One of their leads appears to be made from stainless steel (at least the part that immediately protrudes from the battery, after that a piece of tinned copper is spot welded). Partly due to my lack of awareness to the material and partly because of the severe limitation in space available, I shortened the leads which has left me with only the steel part that just refuses to accept the solder and I don't have a spot welder to weld something back on.

A colleague of mine mentioned a special flux that makes stainless steel to copper soldering possible but he has long ran out of it and can't remember the name or brand.

There are many results on ebay for "stainless steel flux" but I have no idea what would work and how well. Does anybody have any experience with this sort of work or any other suggestion on how to solder it?

I have only been able to spot weld stainless or compress the connection to copper with a spring or a nut and bolt

I get these ones from from Hobby King: http://hobbyking.com/hobbyking/store/__18560__Turnigy_5000mAh_1S_20C_Lipoly_Single_Cell_.html

and while the tabs look like they are made from stainless, they are not. I have found that they solder but need a bit of flux paste (in addition to the flux in the solder) and a fair bit of heat to make it flow. I assume that your batteries come from the same manufacturer as mine.

Be careful with the heat though as you can damage the battery. It may be worth clamping the leads close to the battery body with heamostats when you solder them to stop the heat running up into lithium and maybe starting a thermal runaway.

Most steels can be brazed, but solderability is less common (pure iron works I think, but may need to be tin-plated).
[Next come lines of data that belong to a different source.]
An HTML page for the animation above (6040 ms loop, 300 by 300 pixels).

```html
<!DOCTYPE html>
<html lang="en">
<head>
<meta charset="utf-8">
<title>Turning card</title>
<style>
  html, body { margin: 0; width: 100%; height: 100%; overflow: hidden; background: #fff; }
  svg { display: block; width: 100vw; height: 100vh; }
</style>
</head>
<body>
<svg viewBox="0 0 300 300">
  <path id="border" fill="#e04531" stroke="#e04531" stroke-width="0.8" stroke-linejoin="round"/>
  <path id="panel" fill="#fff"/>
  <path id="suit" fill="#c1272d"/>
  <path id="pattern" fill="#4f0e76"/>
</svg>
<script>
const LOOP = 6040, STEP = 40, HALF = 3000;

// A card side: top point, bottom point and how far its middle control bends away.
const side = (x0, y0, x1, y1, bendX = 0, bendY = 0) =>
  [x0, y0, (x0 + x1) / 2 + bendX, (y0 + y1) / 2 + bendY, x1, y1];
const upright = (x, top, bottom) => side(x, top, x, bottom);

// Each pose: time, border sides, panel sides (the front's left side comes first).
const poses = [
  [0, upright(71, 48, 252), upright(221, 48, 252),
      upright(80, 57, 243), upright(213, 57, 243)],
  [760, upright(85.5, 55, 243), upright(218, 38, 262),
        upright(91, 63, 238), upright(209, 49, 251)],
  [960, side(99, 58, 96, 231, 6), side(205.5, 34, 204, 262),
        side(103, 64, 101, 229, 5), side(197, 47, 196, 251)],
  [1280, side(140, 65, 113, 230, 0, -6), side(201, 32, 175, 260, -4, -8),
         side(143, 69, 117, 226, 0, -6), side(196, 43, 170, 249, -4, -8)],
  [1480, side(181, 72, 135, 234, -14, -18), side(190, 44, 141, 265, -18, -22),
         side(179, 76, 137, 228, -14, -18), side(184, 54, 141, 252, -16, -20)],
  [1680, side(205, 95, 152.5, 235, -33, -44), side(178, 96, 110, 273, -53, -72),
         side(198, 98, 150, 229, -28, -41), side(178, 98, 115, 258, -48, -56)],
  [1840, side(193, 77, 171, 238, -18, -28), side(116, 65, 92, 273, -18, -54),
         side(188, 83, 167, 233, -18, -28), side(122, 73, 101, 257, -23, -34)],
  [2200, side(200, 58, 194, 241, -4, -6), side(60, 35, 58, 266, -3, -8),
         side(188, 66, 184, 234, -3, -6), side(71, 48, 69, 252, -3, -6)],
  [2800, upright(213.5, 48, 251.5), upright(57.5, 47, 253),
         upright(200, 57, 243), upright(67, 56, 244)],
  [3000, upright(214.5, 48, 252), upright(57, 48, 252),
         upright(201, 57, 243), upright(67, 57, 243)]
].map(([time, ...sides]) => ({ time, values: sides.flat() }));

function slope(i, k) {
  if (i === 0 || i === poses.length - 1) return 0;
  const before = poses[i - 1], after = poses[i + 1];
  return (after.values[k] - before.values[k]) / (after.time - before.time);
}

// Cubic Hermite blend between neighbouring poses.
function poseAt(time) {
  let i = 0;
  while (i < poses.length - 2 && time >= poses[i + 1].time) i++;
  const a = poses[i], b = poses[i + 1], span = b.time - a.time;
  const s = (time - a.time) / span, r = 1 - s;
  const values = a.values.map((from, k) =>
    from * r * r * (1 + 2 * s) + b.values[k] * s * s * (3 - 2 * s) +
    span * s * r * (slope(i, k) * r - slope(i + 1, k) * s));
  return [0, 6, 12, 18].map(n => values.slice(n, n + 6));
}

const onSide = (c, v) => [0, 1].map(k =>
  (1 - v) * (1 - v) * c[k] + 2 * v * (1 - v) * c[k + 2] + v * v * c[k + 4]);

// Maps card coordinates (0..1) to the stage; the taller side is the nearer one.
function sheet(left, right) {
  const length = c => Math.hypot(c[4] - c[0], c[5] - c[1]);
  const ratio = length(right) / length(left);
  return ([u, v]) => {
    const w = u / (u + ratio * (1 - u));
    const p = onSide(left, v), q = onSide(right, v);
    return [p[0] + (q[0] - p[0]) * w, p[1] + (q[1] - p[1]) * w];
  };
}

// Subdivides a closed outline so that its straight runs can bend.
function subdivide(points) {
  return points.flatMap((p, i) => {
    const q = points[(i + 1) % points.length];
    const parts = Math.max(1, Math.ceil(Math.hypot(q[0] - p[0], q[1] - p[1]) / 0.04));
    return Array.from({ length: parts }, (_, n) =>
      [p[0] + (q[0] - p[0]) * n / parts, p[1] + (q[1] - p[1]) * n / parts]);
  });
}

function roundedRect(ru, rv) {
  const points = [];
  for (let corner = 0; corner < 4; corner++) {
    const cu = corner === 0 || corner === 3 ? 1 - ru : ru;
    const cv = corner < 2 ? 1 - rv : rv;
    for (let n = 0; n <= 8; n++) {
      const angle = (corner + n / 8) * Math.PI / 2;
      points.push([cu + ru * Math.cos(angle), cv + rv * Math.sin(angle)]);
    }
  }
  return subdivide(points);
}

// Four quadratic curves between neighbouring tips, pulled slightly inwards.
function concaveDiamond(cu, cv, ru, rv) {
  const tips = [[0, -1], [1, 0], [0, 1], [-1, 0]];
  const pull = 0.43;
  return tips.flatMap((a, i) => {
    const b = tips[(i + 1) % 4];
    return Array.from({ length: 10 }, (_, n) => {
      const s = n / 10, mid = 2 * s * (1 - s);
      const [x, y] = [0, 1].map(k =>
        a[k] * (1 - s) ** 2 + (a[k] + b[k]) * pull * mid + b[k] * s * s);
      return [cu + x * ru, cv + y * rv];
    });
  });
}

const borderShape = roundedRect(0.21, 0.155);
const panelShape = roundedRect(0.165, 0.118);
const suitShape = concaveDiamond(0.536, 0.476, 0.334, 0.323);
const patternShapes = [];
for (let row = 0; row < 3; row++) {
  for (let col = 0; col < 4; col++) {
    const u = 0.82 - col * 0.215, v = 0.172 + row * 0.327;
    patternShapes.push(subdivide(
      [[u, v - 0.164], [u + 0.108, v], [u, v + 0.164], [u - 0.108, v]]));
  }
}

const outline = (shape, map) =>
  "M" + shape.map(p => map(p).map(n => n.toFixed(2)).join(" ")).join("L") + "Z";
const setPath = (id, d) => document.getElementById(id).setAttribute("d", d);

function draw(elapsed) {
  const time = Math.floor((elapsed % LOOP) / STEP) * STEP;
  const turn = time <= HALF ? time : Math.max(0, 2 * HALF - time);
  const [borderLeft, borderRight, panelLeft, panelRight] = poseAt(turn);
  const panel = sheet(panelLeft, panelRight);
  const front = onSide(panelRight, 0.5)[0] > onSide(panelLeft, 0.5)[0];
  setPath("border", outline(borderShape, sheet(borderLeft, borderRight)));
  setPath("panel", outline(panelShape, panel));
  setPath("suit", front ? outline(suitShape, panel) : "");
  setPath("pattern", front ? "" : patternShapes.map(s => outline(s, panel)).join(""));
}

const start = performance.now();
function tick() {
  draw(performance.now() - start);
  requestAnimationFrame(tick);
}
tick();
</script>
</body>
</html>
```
Brazing is at higher temperatures and usually involves a flame! Not really appropriate.

Tiny rivets?

I wouldn't think stainless steel would be used in a battery. You might try a high heat soldering iron and some acid flux solder on the battery pad. You need high heat to quickly heat the pad area to melt the solder to prevent heat damaging the battery. I've found acid core/flux solder to be easier to quickly solder to battery terminals than rosin flux (no real electronics to impact). You might experiment with old dry cell batteries first. Below is possible info on stainless steel solder flux.

https://www.google.com/search?num=100&lr=&as_qdr=all&q=stainless+steel+solder+flux&oq=stainless+steel+solder+flux&gs_l=serp.1.0.0i67j0i30j0i5i30j0i8i30l2.3464.3812.0.9004.2.2.0.0.0.0.123.204.1j1.2.0....0...1c.1.34.serp..0.2.201.eKoOx-4MXVY

Thanks guys. I'll fiddle a bit and see what I come up with.

The tabs are aluminum and an aluminum flux should be used. I’ve also read that you can wet the tab with mineral oil to prevent reoxidation as you’re soldering but I’ve never tried that myself.

http://www.solder-it.com/shop/item.aspx?itemid=89

sand the surface ! if it has a mirror finish, there is not much to grab on to.

stainless steel is a rather poor conductor, and it seems unlikely to me that a high-current battery electrical connection would be made from it.

Once and for all: The electrodes on a Lithium-polymer cell is Aluminum on the Anode, and Nickel plated copper on the Cathode, so stop talking about that stainless steel rubbish.

You will have a hard time soldering to that aluminum tab, without hurting the cell thermally while doing it.

// Per.

spot welding would be best

@Hunterwheeler was a spammer. He was purged from the forum.

You'll have a hard time soldering to the aluminum, even if you don't care about hurting the cell...

That's why they gave you a tab spotwelded on - typically when you see that sort of thing, where there's a solderable terminal attached to the device by spot-weld or crimp, it's there because there's a reason you can't solder to the wire it's crimped/spotwelded onto. Either it's something that solder doesn't wet, or it's near something too heat sensitive to solder to (in your case, both are true).

Bear in mind @Shpaget's post is over a year old. I suspect he either solved the problem or gave up trying.

Argh - I missed that this was an ancient topic.